But Donald Trump is not the only president who has had low poll numbers at this point. Harry Truman had low poll numbers in the middle of 1947; Jimmy carter had low poll numbers at mid-point in 1979; George Bush hit a low point in 1991 after Operation Deseret Storm, and his son George Walker Bush also hit a low point in 2003 in the two-and-a-half-year point of his presidency with the help of an unpopular war in Iraq.

For Mr. Trump, what happened in both El Paso and Dayton should not be erased by the Republicans’ refusal to debate the issues of gun control. Even for them, the job approval numbers are major reflection against the presidency of Mr. Donald Trump.

John Huerta, Warren


We have no president. Our country is now run by a dictator. He takes money for a party that he wants his friends in North Korea to see. That money could have helped our country.

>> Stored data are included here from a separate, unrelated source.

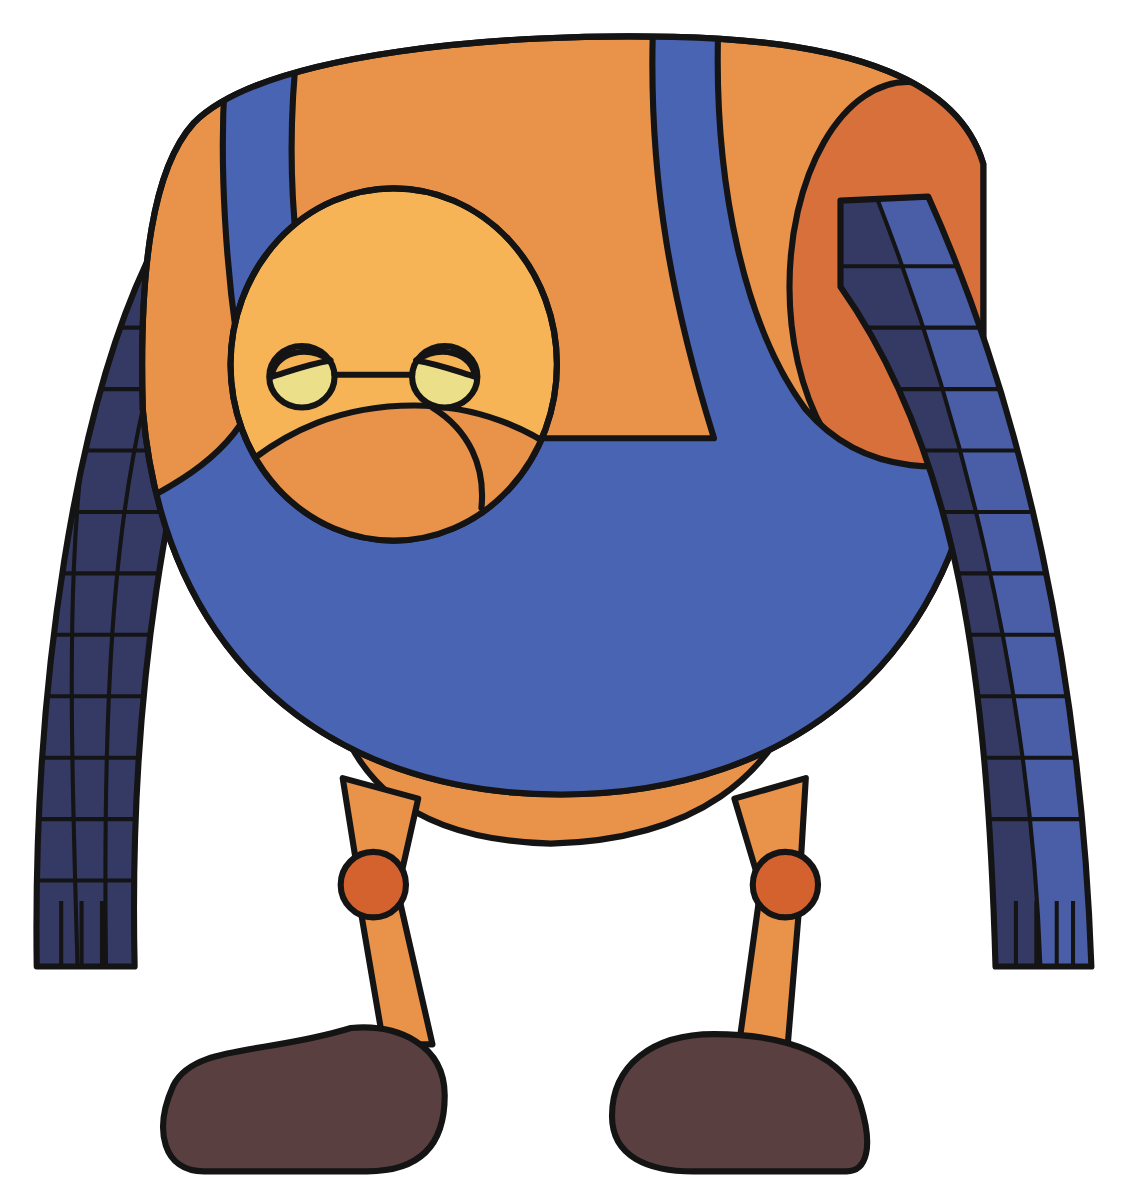
<!DOCTYPE html>
<html lang="en">
<head>
<meta charset="utf-8">
<title>Overall Robot</title>
<link rel="stylesheet" href="https://fonts.googleapis.com/css2?family=Roboto&display=swap">
<style>
  :root {
    --ink: #141414;
    --orange: #e8924a;
    --orange-deep: #d8703c;
    --orange-light: #f6b456;
    --knee: #d4622e;
    --denim: #4a64b4;
    --tread-dark: #343a64;
    --tread-light: #4a5ea8;
    --eye: #ecdf8a;
    --shoe: #5a3f40;
    --paper: #ffffff;
  }
  html, body { margin: 0; padding: 0; overflow: hidden; background: var(--paper); font-family: "Roboto", sans-serif; }
  .stage { width: 1122px; height: 1200px; display: block; }
  .line { stroke: var(--ink); stroke-width: 3; stroke-linejoin: round; stroke-linecap: round; }
  .thin { stroke: var(--ink); stroke-width: 2; fill: none; }
</style>
</head>
<body>
<svg class="stage" viewBox="0 0 550 586" preserveAspectRatio="none" role="img" aria-label="Orange barrel robot in blue overalls with tread arms">
  <defs>
    <clipPath id="body-clip">
      <path d="M95,60 C130,25 250,16 330,18 C420,20 470,40 482,80 L482,200 C472,320 390,388 275,388 C160,388 80,320 70,200 C68,130 75,82 95,60 Z"/>
    </clipPath>
    <clipPath id="face-clip">
      <ellipse cx="193" cy="178" rx="80" ry="86"/>
    </clipPath>
    <clipPath id="left-arm-clip">
      <path d="M72,128 C38,200 16,330 18,472 L66,472 C63,340 82,222 112,150 Z"/>
    </clipPath>
    <clipPath id="right-arm-clip">
      <path d="M412,98 L455,96 C502,200 530,330 535,472 L488,472 C484,332 470,222 412,140 Z"/>
    </clipPath>
    <g id="tread-bands">
      <path class="thin" d="M0,160 H560 M0,190 H560 M0,220 H560 M0,250 H560 M0,280 H560 M0,310 H560 M0,340 H560 M0,370 H560 M0,400 H560 M0,430 H560"/>
    </g>
  </defs>

  <g class="left-arm">
    <path d="M72,128 C38,200 16,330 18,472 L66,472 C63,340 82,222 112,150 Z" fill="var(--tread-dark)"/>
    <g clip-path="url(#left-arm-clip)">
      <use href="#tread-bands"/>
      <path class="thin" d="M58,140 C30,220 34,330 38,472 M84,150 C56,230 50,330 52,472"/>
      <path class="thin" d="M30,440 V472 M40,440 V472 M50,440 V472"/>
    </g>
    <path class="line" fill="none" d="M72,128 C38,200 16,330 18,472 L66,472 C63,340 82,222 112,150"/>
  </g>

  <g class="legs">
    <path class="line" fill="var(--orange)" d="M160,330 C170,380 200,410 270,412 C340,410 380,380 395,330 Z"/>
    <path class="line" fill="var(--orange)" d="M168,380 L176,430 L196,430 L205,390 Z"/>
    <path class="line" fill="var(--orange)" d="M360,390 L372,430 L392,430 L395,380 Z"/>
    <path class="line" fill="var(--orange)" d="M176,440 L188,510 L212,510 L196,440 Z"/>
    <path class="line" fill="var(--orange)" d="M372,440 L362,512 L386,512 L392,440 Z"/>
    <circle class="line" cx="183" cy="432" r="16" fill="var(--knee)"/>
    <circle class="line" cx="385" cy="432" r="16" fill="var(--knee)"/>
  </g>

  <g class="shoes">
    <path class="line" fill="var(--shoe)" d="M172,502 C195,500 218,510 218,535 C218,560 205,572 180,572 L100,572 C80,572 75,552 85,530 C95,510 130,515 172,502 Z"/>
    <path class="line" fill="var(--shoe)" d="M350,505 C320,505 300,520 300,545 C300,565 318,572 340,572 L415,572 C425,572 428,560 422,540 C415,515 385,505 350,505 Z"/>
  </g>

  <g class="body">
    <path class="line" fill="var(--orange)" d="M95,60 C130,25 250,16 330,18 C420,20 470,40 482,80 L482,200 C472,320 390,388 275,388 C160,388 80,320 70,200 C68,130 75,82 95,60 Z"/>
    <g clip-path="url(#body-clip)">
      <ellipse class="line" cx="445" cy="140" rx="58" ry="100" fill="var(--orange-deep)"/>
      <path class="line" fill="var(--denim)" d="M112,20 L146,20 C138,90 146,150 165,214 L350,214 C330,150 318,90 320,16 L352,16 C350,90 365,160 395,200 C425,235 470,230 490,222 L490,400 L60,400 L60,250 C80,240 110,225 122,200 C110,140 106,70 112,20 Z"/>
    </g>
    <path class="line" fill="none" d="M95,60 C130,25 250,16 330,18 C420,20 470,40 482,80 L482,200 C472,320 390,388 275,388 C160,388 80,320 70,200 C68,130 75,82 95,60 Z"/>
  </g>

  <g class="face">
    <ellipse class="line" cx="193" cy="178" rx="80" ry="86" fill="var(--orange-light)"/>
    <g clip-path="url(#face-clip)">
      <path class="line" fill="var(--orange)" d="M110,236 C140,208 170,198 203,198 C235,198 260,210 276,222 L276,270 L110,270 Z"/>
    </g>
    <path class="line" fill="none" d="M212,199 C230,210 238,228 236,248"/>
    <ellipse class="line" cx="193" cy="178" rx="80" ry="86" fill="none"/>
    <ellipse class="line" cx="148" cy="184" rx="16" ry="15" fill="var(--eye)"/>
    <ellipse class="line" cx="218" cy="184" rx="16" ry="15" fill="var(--eye)"/>
    <path class="line" fill="var(--orange-light)" d="M133,184 C135,172 150,168 162,176 C150,178 140,182 133,184 Z"/>
    <path class="line" fill="var(--orange-light)" d="M233,184 C231,172 216,168 204,176 C216,178 226,182 233,184 Z"/>
    <path class="line" fill="none" d="M164,183 H202"/>
  </g>

  <g class="right-arm">
    <path d="M412,98 L455,96 C502,200 530,330 535,472 L488,472 C484,332 470,222 412,140 Z" fill="var(--tread-light)"/>
    <g clip-path="url(#right-arm-clip)">
      <path d="M412,98 L430,97 C470,200 505,330 510,472 L488,472 C484,332 470,222 412,140 Z" fill="var(--tread-dark)"/>
      <path class="thin" d="M430,97 C470,200 505,330 510,472"/>
      <use href="#tread-bands" transform="translate(0,-30)"/>
      <path class="thin" d="M498,440 V472 M508,440 V472 M518,440 V472 M526,440 V472"/>
    </g>
    <path class="line" fill="none" d="M412,98 L455,96 C502,200 530,330 535,472 L488,472 C484,332 470,222 412,140 Z"/>
  </g>
</svg>
</body>
</html>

Now he is going to stop food stamps and put the death penalty back in prisons. He constantly lies. Pushes so hard on lying to set it into your brain so you will believe it. He is so full of hate for anyone that doesn’t agree with him. The news media is fake news. The news is based on what they show us with him talking or doing something. That’s not fake.

They now say all 50 states were compromised during his election. Why would we have to even go through impeachment? They are saying there is proof that our next vote will be compromised, too. I would be proud if our congressmen would stand up, show our strength and our pride and get him the heck out of there. Please remember, we are all God’s children. We shouldn’t be divided by race, party or religion. We need to stand together to work for what is best for all of us.

Judy Knight, Boise


I’m writing in response to Rosemary Smith’s letter on Aug. 22. What changed? Do you read the paper? Watch the news on TV? You haven’t noticed that our president isn’t very honest. You haven’t noticed that our president talks about people in a demeaning way. I could go on and on. I’m so tired of people thinking it’s all right to put others down. That hate is OK. Our leader is leading this nation in the wrong direction. If his goal is to divide this country, he’s doing a good job. It’s too bad that people think it’s all right to disrespect other people if they don’t think like you or look like you. I think it might be wise to put our energy into thinking more positive and acting more like a caring society. Unless your family tree shows you’re a Native American, you are descended from immigrants. Where would you be living now if your family had been refused entry into America.

Barbara C. Russell